As you may know, I’m in favor of universal health care, although it would need to be watched carefully to prevent inefficiency and abuse. If every American is guaranteed public schooling, it’s ridiculous not to offer health care as well.
I’ve always wondered, though - how do you stop abuse? I don’t want my tax dollars to go to pay for repeated bypass surgery for someone who refuses to even try to be healthy. Should everyone have to pay for the 400 pound man who smokes two packs a day and never gets off the couch?
I was talking to a friend of a friend of my fiancee, a guy who happens to be a Canadian citizen (Through a rather confusing set of circumstances). The conversation came up just as we were leaving, so it didn’t go as far as I might have liked, but he made the point that there will always be people like that, no matter what is being paid for, and we can’t choose yes or no on universal health care based on that.
It got me thinking. What about the kid in the public school system who cuts class when he can, and sleeps or misbehaves when he can’t? I don’t want to pay for his schooling, either. Or perhaps the couple who fight constantly - I don’t want to pay for the police to come break it up once a week. For any service the government provides, there will be people who abuse it.
So we have to figure out how to prevent abuse. We don’t want people rushing to the emergency room every time they sneeze in search of expensive prescription drugs. We don’t want people to abuse their bodies, knowing that corrective surgery will be available when they need it. We also need to protect the system from abuse by politicians. It would be a matter of minuntes after a universal health care system was put in place before someone tried to pass a law saying that the government would never pay for anything to do with birth control.
So, how can we make this work? I think a co-pay system might help. If people have to pay some amount, it would make them think twice about going to the doctor for something trivial. Of course, there’s virtually no way to keep a co-pay system from being like a regressive tax, and putting more burden on those with lower incomes.
A non-partisan council to determine what is necessary and what is elective might help, as well. Of course, I have no idea how such a council might be created.

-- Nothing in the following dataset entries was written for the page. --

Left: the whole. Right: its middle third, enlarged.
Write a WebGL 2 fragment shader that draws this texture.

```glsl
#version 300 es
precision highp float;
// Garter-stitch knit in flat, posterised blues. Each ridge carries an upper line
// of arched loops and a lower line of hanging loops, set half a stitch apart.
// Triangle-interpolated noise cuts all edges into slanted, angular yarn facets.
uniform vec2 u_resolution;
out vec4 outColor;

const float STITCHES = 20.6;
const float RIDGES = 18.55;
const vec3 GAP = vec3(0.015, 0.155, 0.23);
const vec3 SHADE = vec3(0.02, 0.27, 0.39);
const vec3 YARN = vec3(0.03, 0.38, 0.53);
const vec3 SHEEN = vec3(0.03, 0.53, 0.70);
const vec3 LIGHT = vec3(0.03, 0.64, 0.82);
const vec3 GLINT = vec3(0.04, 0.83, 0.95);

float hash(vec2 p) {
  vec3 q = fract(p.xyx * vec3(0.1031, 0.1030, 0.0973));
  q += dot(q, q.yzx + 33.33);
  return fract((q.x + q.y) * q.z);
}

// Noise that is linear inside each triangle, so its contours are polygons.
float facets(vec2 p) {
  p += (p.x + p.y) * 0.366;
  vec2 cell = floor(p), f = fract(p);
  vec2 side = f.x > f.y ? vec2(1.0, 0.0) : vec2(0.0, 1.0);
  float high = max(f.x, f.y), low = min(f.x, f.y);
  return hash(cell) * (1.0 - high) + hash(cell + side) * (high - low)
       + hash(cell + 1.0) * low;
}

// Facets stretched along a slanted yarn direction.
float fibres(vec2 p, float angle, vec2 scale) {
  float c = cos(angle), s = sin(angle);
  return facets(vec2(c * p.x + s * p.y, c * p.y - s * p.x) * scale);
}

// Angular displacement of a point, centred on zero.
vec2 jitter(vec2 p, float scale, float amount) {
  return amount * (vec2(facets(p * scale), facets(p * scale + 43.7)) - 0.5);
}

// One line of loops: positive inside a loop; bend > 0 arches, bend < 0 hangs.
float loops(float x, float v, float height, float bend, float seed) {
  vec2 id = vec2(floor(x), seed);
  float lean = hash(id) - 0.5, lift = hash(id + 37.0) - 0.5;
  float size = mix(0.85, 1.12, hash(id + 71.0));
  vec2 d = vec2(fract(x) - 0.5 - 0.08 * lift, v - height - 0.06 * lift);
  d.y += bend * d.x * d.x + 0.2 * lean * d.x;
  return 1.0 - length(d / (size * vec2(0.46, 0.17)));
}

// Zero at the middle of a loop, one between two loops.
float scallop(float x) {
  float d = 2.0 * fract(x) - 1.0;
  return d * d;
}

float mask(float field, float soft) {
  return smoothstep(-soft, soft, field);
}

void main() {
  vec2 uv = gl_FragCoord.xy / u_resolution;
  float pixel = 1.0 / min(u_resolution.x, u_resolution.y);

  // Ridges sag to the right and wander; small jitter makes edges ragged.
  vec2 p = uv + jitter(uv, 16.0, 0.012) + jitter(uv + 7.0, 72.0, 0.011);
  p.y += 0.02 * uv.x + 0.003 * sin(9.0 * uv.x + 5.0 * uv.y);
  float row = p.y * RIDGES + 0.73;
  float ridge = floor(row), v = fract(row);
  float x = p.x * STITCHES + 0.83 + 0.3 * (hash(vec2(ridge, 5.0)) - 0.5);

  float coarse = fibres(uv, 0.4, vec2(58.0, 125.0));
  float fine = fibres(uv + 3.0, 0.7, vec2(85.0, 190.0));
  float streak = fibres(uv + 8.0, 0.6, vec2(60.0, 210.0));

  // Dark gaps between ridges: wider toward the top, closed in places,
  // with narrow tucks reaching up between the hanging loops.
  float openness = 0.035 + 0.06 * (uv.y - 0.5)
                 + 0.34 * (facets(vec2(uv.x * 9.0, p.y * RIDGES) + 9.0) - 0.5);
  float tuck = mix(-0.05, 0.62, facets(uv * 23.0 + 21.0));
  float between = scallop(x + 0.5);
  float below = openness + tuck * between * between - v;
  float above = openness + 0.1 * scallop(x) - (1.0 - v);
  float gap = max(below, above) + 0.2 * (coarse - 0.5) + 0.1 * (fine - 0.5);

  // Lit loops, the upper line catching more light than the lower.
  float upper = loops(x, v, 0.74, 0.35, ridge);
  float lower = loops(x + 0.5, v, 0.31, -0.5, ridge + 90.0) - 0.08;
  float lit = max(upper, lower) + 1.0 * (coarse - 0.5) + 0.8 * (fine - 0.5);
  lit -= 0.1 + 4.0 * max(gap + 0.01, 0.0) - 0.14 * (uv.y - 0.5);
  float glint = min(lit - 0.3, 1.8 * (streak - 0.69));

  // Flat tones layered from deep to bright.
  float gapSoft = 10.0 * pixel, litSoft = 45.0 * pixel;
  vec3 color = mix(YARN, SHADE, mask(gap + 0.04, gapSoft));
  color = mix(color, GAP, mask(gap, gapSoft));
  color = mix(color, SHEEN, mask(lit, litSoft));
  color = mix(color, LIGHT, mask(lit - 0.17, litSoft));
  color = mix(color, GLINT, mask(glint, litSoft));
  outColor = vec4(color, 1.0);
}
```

So, Hillary, I’ll make you a deal. If you present a realistic and feasible plan for universal health care, I’ll vote for you, despite my misgivings. And I’ll even consent to paying for a bypass surger for the fat smoker on the couch. However, I reserve the right to throw rotten tomatoes at his house while he’s in the hospital.